In Giffords' case, the answer to Kim's questions about cognitive ability is an emphatic yes. "We joke around, and I tell her all the funny things that happen in Washington, and she laughs," says Pia Carusone, Giffords' chief of staff. "When we say her personality is there, I mean, she's like 100 percent there." Carusone, who travels to Houston each week, says that Giffords communicates with her through "a combination of body language, personality, and speech. It's some words, it's expressions on her face."
At times, members of her family and staff have had to try to surmise her wishes, asking themselves, "What would Gabby want?" They also have had to decide what to tell her about what happened and when. In the early weeks of her recovery, Giffords apparently believed that she'd been involved in an auto accident. Her family, friends, and staff carefully censored themselves when visiting her, avoiding any talk of the horrific events of Jan. 8. When her Arizona staff made a best-wishes video to send to Giffords, her district director, Ron Barber, who was severely wounded in the attack, carefully positioned himself on-camera to disguise his injuries.

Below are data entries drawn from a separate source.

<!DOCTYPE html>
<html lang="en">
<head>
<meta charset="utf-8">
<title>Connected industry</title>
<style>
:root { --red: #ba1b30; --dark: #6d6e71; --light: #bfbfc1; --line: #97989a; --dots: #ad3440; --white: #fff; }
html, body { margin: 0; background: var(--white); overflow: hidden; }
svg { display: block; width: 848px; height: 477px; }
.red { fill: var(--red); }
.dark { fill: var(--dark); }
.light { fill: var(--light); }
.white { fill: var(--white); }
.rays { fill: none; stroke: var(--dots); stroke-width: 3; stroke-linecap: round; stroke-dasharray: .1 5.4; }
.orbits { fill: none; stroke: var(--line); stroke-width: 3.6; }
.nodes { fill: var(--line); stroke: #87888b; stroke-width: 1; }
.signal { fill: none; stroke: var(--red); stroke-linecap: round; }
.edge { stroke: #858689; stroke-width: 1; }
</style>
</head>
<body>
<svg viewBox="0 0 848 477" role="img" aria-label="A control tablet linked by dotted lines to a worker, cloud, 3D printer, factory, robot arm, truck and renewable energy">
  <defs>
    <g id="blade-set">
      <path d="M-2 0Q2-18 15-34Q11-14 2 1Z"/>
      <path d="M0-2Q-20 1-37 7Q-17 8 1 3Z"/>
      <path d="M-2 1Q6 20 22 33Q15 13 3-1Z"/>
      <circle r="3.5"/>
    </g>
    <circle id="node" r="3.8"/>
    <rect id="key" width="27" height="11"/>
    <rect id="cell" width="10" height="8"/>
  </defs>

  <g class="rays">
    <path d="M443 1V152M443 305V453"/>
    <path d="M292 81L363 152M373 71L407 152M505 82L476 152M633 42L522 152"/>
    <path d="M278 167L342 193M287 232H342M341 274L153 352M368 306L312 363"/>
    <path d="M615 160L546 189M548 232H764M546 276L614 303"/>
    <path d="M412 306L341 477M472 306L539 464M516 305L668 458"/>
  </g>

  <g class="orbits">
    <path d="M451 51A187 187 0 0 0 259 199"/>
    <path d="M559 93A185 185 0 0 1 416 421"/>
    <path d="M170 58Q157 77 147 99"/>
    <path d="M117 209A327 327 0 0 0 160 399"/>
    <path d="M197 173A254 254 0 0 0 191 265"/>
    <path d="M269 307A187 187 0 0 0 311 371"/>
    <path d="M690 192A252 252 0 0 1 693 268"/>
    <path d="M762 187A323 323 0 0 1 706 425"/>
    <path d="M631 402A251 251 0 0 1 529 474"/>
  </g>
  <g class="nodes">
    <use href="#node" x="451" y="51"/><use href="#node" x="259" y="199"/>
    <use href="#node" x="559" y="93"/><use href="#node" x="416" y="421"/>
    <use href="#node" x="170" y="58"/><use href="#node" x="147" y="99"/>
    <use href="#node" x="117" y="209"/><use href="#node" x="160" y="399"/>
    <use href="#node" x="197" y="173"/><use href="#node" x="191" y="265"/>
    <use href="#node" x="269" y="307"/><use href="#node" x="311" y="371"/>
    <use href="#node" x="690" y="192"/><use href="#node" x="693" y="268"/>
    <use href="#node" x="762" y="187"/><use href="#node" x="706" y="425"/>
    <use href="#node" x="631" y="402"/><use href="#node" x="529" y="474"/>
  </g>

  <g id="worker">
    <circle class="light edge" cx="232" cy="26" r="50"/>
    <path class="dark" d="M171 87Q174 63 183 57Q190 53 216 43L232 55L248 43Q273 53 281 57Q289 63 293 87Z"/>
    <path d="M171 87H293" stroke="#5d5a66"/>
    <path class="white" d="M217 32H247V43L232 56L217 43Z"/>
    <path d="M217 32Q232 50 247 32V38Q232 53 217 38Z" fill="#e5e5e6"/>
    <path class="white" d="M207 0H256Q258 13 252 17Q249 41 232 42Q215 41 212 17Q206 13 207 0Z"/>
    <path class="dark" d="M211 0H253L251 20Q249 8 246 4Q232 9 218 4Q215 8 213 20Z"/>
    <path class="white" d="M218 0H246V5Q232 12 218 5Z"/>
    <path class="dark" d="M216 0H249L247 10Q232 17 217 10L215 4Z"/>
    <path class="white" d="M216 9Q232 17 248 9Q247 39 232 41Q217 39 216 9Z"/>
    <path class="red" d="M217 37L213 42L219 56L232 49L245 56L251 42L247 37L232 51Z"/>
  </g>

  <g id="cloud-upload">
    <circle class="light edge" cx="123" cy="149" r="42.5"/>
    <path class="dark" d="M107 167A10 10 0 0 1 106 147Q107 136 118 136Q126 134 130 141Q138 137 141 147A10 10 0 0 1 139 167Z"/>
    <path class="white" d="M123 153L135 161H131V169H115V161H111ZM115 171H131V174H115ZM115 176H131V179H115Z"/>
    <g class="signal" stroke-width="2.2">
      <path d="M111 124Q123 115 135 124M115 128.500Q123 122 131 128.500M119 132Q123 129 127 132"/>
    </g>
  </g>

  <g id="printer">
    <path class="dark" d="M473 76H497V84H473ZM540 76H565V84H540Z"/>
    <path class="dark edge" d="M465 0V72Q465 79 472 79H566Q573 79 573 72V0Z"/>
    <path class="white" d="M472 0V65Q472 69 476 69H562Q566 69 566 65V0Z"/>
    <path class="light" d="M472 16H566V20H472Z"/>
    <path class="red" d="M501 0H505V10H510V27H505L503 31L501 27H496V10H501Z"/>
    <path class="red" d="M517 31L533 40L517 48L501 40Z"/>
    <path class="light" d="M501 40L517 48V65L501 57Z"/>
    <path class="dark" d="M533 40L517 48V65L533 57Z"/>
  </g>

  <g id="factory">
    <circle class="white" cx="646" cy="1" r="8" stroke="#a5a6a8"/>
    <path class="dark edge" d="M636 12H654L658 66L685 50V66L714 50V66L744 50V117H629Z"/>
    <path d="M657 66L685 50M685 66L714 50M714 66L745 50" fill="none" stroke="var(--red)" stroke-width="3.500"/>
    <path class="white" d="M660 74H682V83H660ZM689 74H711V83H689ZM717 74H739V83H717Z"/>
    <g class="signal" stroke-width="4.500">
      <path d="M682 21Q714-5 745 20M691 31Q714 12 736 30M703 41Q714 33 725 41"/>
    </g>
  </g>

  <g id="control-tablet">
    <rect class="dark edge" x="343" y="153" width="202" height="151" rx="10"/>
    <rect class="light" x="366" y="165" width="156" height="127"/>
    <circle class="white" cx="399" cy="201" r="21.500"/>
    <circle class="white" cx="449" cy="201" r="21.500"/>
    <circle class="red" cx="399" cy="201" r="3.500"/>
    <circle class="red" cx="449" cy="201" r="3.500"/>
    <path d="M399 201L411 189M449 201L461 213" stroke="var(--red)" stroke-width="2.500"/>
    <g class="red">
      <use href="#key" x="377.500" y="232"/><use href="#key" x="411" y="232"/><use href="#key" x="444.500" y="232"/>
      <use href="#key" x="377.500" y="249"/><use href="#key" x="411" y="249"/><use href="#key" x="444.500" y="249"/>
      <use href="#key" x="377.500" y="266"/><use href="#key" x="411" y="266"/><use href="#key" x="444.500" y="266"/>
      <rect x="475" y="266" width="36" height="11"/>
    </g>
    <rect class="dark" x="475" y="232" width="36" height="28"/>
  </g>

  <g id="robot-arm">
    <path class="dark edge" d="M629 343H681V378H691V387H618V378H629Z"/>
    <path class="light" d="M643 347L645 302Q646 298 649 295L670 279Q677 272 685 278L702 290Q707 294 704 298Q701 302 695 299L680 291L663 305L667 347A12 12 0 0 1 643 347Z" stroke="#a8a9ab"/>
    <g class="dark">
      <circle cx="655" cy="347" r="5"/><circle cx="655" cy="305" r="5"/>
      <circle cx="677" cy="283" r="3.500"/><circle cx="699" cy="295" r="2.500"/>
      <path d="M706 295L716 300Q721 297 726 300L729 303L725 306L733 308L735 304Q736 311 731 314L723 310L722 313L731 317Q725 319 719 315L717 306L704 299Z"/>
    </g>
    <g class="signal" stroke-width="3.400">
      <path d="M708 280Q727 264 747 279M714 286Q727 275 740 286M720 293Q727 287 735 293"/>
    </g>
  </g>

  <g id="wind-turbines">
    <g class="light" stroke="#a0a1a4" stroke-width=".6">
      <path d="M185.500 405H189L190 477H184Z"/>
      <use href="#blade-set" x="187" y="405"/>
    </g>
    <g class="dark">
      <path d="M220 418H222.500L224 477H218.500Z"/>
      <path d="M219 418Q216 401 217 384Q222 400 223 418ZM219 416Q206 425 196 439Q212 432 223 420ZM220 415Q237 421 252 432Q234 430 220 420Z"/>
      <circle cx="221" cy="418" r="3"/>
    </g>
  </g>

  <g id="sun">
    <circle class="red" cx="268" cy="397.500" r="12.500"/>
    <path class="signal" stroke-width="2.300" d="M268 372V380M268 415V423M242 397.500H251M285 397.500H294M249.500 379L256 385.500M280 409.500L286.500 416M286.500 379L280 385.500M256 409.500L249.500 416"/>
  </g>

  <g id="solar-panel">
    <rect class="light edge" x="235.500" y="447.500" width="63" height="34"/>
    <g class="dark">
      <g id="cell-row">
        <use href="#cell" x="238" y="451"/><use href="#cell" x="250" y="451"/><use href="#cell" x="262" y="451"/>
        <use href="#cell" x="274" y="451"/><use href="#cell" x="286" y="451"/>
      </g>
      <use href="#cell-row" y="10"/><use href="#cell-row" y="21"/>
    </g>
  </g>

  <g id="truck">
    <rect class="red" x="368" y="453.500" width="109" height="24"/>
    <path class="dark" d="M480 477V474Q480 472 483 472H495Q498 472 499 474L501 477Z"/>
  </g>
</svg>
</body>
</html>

Soon after Giffords was transferred to Houston, Kelly consulted with the doctors there about what he should tell her. ''Her neuropsychologist at TIRR early on talked to us about the importance of her knowing what happened to her," he recalls. "I mean, it's important for her recovery." But Kelly still grappled with how much to tell her. He visits his wife every morning, and, when she has a break from her rehab routine, he reads her the newspaper. His custom had been to censor himself as he read. But one morning a few weeks ago, Giffords could see that Kelly was skipping over some material, and she grabbed at the paper. He decided then to tell her that she had been shot.
"So she knows why she's there, and what her injury is, and some of the details about her situation,'' he says.
But Giffords still doesn't know everything. She doesn't know that among the dead were a 9-year-old girl, her beloved young staffer, Gabe Zimmerman, and her friend, federal Judge John Roll. "When she starts asking for more details, we're going to tell her," Kelly says. "But she hasn't asked that specific question yet."